Work to complete:
In the entries below, which lines run from the one containing "<title>Flying bat monster</title>" to the one containing "298C745 274 763"? Copy exactly those lines, ends included, and no others.

··········

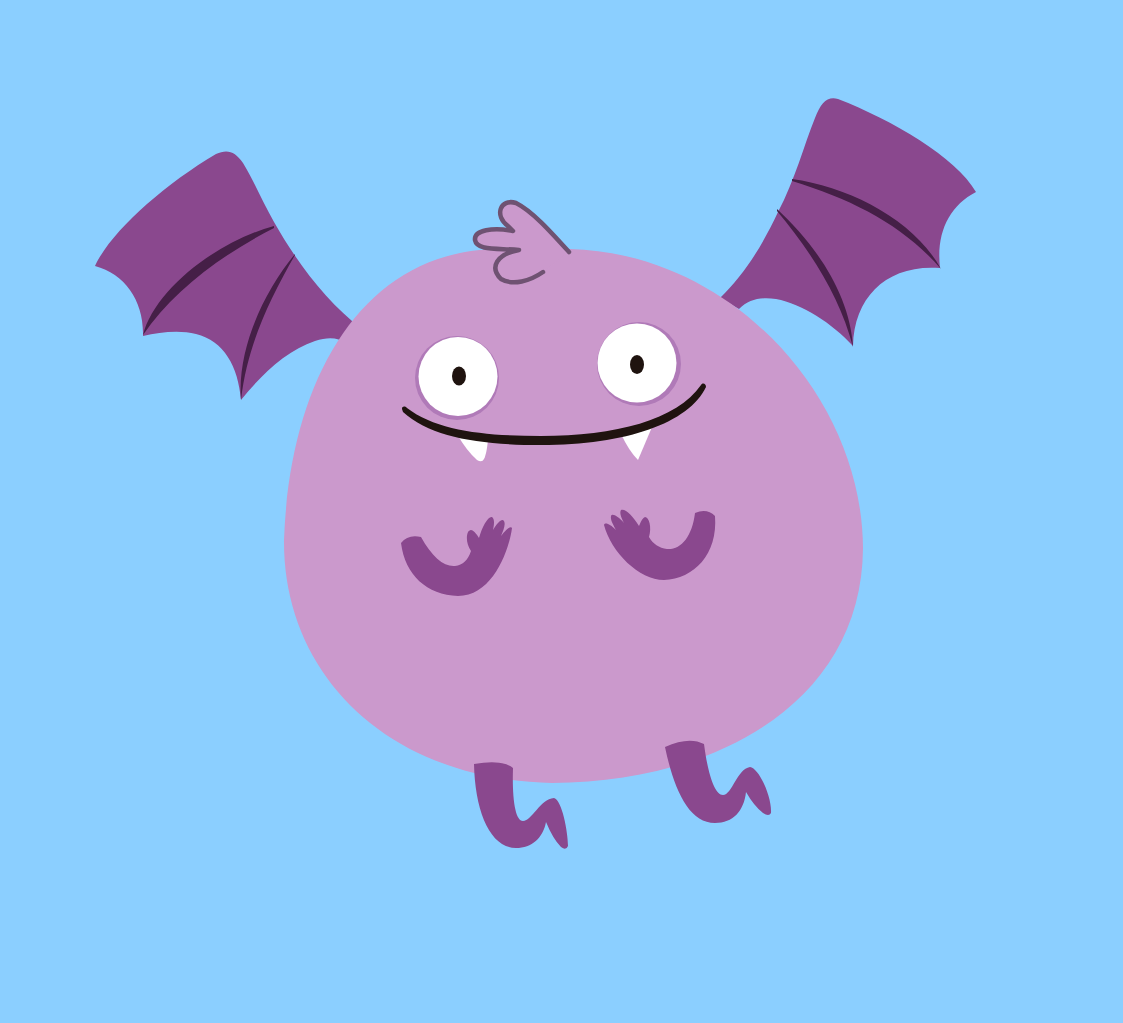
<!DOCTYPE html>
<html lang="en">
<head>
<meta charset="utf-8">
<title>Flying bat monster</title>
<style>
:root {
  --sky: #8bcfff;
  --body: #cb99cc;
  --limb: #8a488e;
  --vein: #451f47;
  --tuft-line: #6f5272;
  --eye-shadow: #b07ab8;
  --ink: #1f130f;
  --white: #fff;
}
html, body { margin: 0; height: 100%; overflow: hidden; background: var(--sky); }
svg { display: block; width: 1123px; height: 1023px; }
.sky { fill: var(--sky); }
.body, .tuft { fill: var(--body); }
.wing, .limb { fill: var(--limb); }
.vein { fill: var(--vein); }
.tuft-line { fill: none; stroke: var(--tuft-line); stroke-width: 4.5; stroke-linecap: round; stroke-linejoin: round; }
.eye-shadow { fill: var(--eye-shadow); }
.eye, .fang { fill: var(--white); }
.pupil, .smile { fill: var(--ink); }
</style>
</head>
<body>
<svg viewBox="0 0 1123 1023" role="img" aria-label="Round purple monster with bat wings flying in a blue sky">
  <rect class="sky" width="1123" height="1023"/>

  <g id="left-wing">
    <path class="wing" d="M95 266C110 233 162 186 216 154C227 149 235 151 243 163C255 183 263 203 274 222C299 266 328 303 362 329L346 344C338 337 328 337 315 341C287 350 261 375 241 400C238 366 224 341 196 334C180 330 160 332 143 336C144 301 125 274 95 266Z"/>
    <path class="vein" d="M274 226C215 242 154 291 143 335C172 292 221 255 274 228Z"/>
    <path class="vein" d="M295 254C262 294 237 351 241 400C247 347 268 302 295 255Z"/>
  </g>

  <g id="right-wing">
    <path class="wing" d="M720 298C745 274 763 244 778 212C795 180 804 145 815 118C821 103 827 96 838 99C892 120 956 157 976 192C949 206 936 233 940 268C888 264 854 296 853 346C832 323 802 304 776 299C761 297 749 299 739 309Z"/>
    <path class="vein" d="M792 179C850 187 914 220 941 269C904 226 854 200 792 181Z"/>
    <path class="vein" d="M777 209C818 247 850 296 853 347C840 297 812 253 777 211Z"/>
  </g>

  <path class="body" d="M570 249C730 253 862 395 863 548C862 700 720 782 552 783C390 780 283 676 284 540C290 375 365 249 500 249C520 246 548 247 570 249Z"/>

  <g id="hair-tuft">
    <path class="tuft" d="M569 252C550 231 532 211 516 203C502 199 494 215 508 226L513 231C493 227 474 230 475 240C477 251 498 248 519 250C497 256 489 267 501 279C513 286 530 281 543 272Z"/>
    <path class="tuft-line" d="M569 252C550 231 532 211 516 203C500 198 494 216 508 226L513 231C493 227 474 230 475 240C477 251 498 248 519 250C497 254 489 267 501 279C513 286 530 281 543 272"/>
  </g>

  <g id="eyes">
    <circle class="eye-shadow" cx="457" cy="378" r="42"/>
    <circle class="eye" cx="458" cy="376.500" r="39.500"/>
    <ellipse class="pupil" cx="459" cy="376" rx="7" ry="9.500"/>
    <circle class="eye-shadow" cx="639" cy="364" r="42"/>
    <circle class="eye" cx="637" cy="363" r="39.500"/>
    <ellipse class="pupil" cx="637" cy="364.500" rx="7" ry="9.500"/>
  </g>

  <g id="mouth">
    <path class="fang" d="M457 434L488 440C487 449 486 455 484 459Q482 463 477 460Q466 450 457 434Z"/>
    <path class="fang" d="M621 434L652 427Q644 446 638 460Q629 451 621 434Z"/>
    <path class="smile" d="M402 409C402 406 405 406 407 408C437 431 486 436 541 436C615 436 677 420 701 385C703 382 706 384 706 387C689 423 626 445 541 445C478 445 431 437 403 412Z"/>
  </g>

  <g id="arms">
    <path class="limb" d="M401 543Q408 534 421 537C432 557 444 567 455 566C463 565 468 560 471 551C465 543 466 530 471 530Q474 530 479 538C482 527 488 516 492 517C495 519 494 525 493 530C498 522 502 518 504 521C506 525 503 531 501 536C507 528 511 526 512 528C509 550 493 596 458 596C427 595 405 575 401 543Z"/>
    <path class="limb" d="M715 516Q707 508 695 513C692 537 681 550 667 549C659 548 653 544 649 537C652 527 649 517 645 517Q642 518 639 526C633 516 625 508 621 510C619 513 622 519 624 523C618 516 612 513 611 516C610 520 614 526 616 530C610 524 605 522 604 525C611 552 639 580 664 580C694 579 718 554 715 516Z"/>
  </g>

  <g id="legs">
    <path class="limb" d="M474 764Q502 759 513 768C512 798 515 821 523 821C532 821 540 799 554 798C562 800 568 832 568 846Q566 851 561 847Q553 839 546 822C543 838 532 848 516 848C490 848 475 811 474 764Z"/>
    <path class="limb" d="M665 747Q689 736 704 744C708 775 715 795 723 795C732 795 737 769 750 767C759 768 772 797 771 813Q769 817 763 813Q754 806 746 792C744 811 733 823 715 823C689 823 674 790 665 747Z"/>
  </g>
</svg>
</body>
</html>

··········

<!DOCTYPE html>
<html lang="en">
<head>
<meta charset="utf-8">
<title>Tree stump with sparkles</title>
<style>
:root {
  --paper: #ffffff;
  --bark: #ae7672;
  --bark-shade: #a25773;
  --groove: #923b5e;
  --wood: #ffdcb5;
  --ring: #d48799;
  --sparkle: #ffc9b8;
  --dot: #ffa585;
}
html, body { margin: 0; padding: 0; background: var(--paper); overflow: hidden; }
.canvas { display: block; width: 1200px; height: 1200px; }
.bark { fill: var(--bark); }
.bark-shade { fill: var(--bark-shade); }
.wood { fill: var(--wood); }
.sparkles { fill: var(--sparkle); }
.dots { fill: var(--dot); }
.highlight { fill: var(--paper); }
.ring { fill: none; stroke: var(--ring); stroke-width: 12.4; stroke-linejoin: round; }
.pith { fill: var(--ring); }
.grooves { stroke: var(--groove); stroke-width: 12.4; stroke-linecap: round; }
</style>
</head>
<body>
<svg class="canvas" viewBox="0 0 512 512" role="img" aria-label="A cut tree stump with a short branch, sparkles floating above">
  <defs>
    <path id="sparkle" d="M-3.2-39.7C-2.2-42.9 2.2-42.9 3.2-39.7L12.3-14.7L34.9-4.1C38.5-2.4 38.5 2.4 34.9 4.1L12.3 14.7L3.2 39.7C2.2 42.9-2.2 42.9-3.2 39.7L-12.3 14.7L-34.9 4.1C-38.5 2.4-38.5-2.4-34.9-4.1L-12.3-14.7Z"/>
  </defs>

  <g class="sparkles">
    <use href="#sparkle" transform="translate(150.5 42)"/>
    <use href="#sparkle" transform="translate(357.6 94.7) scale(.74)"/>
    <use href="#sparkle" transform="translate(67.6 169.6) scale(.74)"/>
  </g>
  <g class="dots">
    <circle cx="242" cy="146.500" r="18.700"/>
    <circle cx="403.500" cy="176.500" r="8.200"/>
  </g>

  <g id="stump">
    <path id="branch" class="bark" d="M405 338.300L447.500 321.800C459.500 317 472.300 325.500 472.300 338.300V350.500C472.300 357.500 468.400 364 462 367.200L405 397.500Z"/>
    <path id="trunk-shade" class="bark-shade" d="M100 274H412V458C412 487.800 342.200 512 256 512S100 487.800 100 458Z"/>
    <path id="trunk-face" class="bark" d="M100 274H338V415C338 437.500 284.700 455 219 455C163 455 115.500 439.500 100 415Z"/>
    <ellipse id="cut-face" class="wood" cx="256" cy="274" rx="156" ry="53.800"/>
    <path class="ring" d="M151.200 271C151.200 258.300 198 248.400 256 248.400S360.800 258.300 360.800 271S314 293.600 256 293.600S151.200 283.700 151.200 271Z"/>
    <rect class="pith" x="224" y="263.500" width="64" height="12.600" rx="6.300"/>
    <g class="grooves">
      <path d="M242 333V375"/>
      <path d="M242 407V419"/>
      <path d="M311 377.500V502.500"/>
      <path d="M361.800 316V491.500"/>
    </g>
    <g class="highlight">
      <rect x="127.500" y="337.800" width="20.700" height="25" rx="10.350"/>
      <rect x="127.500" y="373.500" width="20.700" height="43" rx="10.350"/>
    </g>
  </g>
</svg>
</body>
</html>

··········

Output:
<title>Flying bat monster</title>
<style>
:root {
  --sky: #8bcfff;
  --body: #cb99cc;
  --limb: #8a488e;
  --vein: #451f47;
  --tuft-line: #6f5272;
  --eye-shadow: #b07ab8;
  --ink: #1f130f;
  --white: #fff;
}
html, body { margin: 0; height: 100%; overflow: hidden; background: var(--sky); }
svg { display: block; width: 1123px; height: 1023px; }
.sky { fill: var(--sky); }
.body, .tuft { fill: var(--body); }
.wing, .limb { fill: var(--limb); }
.vein { fill: var(--vein); }
.tuft-line { fill: none; stroke: var(--tuft-line); stroke-width: 4.5; stroke-linecap: round; stroke-linejoin: round; }
.eye-shadow { fill: var(--eye-shadow); }
.eye, .fang { fill: var(--white); }
.pupil, .smile { fill: var(--ink); }
</style>
</head>
<body>
<svg viewBox="0 0 1123 1023" role="img" aria-label="Round purple monster with bat wings flying in a blue sky">
  <rect class="sky" width="1123" height="1023"/>

  <g id="left-wing">
    <path class="wing" d="M95 266C110 233 162 186 216 154C227 149 235 151 243 163C255 183 263 203 274 222C299 266 328 303 362 329L346 344C338 337 328 337 315 341C287 350 261 375 241 400C238 366 224 341 196 334C180 330 160 332 143 336C144 301 125 274 95 266Z"/>
    <path class="vein" d="M274 226C215 242 154 291 143 335C172 292 221 255 274 228Z"/>
    <path class="vein" d="M295 254C262 294 237 351 241 400C247 347 268 302 295 255Z"/>
  </g>

  <g id="right-wing">
    <path class="wing" d="M720 298C745 274 763 244 778 212C795 180 804 145 815 118C821 103 827 96 838 99C892 120 956 157 976 192C949 206 936 233 940 268C888 264 854 296 853 346C832 323 802 304 776 299C761 297 749 299 739 309Z"/>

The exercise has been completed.